Gender issues and the critique of society. – The German-language literature of the last ten years is also characterized by an increasingly dense presence of female voices. Among the most important names is Birgit Vanderbecke (b.1956) – born in the Democratic Republic and raised in the Federal Republic – long since translated and read also in Italy, and author, among many volumes, of Sweet sixteen (2005; trans. 2008), the crime mystery Die sonderbare Karriere der Frau Choi (2007; trans. it. The extraordinary career of Mrs. Choi, 2011) and Das lässt sich ändern (2011; trans. it. It can be done, 2013). The writer Felicitas Hoppe (b.1960) recently made a name for herself, and in 2012 she obtained the Büchner-Preis also for her latest works: Johanna (2006; trans. It. 2014) and Hoppe (2012), which falls into the genre some fictitious autobiographies. Already known for the novel Sommerhaus, später (1998; it. Summer house, later, 2001), Judith Hermann (b. 1970) is the author of the collection of minimalist tales Alice (2009; it. 2011), a circle of stories centered on the mystery of life and death. Berliner, but New Yorker by adoption, is the writer, poet and translator Uljana Wolf (b.1979), who has published (among many works) Falsche Freunde (2009). Finally, from East Germany comes Angelika Klüssendorf (b. 1958) – writer with crude prose and a dry style – author of the novel Das Mädchen (2011; trad.
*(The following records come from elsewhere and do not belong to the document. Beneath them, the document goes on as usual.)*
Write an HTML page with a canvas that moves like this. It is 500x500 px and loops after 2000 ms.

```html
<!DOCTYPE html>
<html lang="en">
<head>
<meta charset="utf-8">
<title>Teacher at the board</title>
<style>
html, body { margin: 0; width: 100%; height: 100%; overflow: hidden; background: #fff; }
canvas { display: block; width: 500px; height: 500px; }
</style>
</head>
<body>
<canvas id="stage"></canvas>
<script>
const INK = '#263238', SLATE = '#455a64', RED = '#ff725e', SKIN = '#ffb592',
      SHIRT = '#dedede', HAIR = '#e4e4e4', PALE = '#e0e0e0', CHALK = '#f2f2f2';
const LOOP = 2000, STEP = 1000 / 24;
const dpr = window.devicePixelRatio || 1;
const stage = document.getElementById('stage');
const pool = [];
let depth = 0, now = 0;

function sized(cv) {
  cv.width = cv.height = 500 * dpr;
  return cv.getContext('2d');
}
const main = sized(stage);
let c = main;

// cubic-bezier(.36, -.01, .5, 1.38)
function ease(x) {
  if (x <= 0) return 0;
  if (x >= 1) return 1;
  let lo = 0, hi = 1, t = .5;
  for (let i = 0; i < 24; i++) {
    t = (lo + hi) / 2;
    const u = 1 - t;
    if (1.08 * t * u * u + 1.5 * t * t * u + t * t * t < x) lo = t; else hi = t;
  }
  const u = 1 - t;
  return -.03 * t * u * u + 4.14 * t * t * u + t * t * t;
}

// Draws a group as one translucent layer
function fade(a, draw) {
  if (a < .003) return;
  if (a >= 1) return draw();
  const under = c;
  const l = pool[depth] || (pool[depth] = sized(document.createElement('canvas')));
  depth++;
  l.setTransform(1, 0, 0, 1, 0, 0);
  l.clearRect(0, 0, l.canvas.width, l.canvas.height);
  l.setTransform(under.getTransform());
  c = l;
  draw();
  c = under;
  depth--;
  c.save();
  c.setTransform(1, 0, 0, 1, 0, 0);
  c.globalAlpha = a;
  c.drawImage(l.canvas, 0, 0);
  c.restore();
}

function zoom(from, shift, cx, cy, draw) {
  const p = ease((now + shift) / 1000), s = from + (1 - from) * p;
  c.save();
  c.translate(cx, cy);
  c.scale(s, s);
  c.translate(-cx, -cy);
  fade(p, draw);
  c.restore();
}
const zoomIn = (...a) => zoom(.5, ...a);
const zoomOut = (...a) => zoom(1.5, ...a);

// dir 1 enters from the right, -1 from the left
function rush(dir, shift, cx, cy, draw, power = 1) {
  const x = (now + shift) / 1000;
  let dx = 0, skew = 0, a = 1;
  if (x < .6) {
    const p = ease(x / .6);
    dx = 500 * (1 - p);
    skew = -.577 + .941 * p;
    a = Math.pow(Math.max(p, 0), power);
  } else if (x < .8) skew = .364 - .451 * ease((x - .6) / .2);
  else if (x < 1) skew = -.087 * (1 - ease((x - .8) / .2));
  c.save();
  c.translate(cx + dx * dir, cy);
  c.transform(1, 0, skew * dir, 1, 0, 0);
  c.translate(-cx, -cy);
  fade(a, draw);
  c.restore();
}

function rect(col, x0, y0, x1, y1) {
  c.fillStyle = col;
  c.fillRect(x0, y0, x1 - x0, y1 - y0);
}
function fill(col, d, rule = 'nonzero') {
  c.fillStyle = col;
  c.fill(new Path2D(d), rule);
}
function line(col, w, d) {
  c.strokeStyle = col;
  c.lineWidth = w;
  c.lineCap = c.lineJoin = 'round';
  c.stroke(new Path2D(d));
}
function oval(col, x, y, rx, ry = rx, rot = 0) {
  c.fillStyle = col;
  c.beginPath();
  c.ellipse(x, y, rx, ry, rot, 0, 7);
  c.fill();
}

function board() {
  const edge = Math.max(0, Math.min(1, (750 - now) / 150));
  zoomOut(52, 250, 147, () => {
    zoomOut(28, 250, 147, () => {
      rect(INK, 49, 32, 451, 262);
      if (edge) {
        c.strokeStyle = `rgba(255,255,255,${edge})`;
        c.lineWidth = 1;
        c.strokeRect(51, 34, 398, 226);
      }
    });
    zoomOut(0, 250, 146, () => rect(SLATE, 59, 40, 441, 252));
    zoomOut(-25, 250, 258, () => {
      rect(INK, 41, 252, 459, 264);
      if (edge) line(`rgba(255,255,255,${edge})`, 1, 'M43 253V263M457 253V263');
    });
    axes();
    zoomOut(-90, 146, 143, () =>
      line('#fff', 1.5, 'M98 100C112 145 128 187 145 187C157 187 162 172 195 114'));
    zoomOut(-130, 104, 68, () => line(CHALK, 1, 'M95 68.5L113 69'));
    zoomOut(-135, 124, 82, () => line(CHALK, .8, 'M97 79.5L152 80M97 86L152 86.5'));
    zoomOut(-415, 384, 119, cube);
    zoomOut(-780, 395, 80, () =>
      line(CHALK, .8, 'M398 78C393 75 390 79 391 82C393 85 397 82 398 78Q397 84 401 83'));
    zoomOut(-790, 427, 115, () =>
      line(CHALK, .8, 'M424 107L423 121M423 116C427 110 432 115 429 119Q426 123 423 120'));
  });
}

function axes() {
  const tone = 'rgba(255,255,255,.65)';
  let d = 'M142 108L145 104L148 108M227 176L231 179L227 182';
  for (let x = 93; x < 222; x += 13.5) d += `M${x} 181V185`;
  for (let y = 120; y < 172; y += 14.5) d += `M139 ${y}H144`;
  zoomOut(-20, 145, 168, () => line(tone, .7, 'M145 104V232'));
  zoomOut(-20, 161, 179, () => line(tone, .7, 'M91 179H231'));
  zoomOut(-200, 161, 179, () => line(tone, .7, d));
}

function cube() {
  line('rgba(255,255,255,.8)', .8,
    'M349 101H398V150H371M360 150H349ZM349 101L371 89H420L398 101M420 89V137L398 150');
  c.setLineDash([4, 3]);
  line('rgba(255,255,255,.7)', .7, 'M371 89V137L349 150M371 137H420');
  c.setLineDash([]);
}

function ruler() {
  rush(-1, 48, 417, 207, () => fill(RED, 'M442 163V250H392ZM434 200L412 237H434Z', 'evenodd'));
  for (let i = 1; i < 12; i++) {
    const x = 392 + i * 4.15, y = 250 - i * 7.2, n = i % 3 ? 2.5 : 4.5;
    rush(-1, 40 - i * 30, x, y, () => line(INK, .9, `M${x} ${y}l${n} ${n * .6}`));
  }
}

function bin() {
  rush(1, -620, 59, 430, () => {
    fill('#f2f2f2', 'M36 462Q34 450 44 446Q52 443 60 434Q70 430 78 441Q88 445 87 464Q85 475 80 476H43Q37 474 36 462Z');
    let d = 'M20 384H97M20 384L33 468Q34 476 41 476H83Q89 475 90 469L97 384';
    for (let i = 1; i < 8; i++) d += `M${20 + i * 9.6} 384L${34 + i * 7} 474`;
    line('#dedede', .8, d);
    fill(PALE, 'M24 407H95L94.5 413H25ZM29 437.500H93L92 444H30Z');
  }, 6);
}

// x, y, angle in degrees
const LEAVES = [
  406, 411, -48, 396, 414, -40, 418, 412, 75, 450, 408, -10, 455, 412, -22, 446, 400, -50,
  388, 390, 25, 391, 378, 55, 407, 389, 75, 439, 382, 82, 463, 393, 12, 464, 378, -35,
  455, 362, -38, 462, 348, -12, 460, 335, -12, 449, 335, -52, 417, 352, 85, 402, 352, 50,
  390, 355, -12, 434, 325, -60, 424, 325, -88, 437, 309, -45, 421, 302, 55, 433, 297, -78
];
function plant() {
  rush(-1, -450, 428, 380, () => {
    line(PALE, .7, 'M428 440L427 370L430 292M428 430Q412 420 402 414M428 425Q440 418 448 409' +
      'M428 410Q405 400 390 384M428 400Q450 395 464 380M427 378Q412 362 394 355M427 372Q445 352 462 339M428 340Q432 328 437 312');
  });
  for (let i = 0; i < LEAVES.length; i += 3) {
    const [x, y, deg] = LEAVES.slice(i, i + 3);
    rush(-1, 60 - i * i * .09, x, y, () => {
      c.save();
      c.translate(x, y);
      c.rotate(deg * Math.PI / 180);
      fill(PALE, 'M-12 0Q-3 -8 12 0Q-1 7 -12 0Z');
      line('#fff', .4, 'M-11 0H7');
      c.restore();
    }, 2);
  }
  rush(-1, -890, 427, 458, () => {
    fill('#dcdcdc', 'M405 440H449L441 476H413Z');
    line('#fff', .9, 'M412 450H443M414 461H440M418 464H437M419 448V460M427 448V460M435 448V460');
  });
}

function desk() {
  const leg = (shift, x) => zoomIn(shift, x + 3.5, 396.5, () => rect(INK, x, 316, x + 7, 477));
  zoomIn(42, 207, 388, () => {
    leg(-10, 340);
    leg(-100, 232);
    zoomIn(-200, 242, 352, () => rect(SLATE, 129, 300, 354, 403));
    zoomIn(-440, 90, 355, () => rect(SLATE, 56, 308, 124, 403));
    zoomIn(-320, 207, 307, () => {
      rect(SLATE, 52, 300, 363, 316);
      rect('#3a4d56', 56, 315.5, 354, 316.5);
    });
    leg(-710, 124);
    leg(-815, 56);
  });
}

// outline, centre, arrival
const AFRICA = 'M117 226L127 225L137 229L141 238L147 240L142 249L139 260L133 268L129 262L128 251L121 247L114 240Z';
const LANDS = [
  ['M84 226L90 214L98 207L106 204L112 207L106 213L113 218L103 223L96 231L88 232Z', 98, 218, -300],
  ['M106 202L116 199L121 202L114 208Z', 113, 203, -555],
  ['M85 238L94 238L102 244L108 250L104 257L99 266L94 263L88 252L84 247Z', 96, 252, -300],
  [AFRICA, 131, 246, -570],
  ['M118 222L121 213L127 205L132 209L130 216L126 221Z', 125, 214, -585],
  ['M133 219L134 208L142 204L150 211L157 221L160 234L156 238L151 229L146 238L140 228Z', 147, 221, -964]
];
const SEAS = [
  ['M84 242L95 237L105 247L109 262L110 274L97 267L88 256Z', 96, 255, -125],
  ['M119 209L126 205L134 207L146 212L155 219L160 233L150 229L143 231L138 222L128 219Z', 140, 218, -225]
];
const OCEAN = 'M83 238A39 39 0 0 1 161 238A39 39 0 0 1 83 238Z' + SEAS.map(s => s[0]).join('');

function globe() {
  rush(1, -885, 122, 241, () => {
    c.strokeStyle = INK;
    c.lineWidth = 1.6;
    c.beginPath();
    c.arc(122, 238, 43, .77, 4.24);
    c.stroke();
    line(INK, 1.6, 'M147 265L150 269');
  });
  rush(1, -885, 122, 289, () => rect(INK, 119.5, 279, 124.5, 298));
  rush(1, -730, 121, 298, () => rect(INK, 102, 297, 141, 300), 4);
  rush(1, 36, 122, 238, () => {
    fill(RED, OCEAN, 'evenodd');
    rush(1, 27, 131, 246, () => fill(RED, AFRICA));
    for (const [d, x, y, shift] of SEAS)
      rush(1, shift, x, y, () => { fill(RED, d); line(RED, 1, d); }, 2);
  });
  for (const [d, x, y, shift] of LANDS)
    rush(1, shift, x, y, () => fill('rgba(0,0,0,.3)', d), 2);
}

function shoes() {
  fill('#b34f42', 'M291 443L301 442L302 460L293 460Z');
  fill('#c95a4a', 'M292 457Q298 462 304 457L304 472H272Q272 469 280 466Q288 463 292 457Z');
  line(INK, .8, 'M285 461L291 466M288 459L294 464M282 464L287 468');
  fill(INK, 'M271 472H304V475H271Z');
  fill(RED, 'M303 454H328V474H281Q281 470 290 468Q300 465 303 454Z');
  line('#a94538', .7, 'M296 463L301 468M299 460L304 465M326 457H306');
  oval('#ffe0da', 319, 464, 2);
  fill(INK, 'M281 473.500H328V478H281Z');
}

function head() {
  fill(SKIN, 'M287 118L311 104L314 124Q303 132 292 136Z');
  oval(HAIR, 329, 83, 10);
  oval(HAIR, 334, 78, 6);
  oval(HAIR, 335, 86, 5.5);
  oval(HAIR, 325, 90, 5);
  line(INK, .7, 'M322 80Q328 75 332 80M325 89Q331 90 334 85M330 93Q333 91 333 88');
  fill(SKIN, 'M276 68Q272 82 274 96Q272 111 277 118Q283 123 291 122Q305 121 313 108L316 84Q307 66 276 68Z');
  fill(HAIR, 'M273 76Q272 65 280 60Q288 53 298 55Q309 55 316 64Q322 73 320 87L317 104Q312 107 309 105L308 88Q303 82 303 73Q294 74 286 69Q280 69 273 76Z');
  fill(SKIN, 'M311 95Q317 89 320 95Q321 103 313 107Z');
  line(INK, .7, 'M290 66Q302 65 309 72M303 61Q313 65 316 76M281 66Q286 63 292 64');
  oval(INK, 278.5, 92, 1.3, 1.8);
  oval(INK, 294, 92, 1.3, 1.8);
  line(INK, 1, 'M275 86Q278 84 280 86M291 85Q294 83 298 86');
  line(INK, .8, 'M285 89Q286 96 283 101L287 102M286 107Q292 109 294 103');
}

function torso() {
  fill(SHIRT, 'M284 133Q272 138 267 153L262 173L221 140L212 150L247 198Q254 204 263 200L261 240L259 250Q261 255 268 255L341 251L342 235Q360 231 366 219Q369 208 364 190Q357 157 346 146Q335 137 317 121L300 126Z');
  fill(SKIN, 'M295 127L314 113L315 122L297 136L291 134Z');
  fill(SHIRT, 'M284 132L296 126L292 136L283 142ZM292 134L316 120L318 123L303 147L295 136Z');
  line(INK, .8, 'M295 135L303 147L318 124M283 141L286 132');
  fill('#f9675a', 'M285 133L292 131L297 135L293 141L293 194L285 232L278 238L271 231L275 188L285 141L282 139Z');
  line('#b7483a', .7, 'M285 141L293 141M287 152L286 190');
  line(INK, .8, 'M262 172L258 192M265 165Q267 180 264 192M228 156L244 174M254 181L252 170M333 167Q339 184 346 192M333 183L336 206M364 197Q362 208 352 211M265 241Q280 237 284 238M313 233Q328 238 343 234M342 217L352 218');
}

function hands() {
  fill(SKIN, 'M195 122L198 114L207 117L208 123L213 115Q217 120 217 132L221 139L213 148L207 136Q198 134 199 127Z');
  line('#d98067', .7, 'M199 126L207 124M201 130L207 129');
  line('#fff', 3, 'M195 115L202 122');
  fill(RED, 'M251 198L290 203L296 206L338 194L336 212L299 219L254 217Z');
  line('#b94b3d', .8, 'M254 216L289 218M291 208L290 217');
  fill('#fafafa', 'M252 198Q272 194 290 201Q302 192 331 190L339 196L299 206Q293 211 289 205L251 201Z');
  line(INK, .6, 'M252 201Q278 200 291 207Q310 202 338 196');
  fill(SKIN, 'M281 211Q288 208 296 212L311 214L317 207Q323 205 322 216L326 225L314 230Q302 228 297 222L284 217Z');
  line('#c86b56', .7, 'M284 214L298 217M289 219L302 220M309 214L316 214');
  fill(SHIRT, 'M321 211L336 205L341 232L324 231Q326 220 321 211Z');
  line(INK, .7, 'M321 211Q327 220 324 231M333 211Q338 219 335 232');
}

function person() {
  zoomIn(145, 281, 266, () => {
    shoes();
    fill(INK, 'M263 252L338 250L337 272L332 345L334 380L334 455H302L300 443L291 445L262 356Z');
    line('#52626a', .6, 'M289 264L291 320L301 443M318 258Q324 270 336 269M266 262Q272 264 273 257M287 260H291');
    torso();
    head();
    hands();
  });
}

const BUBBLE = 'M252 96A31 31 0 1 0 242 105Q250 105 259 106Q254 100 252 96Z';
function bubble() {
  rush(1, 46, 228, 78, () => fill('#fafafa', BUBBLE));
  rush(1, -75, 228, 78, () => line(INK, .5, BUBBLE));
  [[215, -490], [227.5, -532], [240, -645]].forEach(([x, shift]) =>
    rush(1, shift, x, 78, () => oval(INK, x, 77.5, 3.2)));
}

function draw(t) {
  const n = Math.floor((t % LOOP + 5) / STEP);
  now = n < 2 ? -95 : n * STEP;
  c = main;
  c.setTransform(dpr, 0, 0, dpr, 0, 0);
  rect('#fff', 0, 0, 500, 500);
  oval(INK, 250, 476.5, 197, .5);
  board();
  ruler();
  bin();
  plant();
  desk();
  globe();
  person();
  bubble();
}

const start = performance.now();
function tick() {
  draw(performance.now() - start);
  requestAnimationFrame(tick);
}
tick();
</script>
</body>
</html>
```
It. The girl, 2013) and its ideal continuation April (2014).

Germany Literature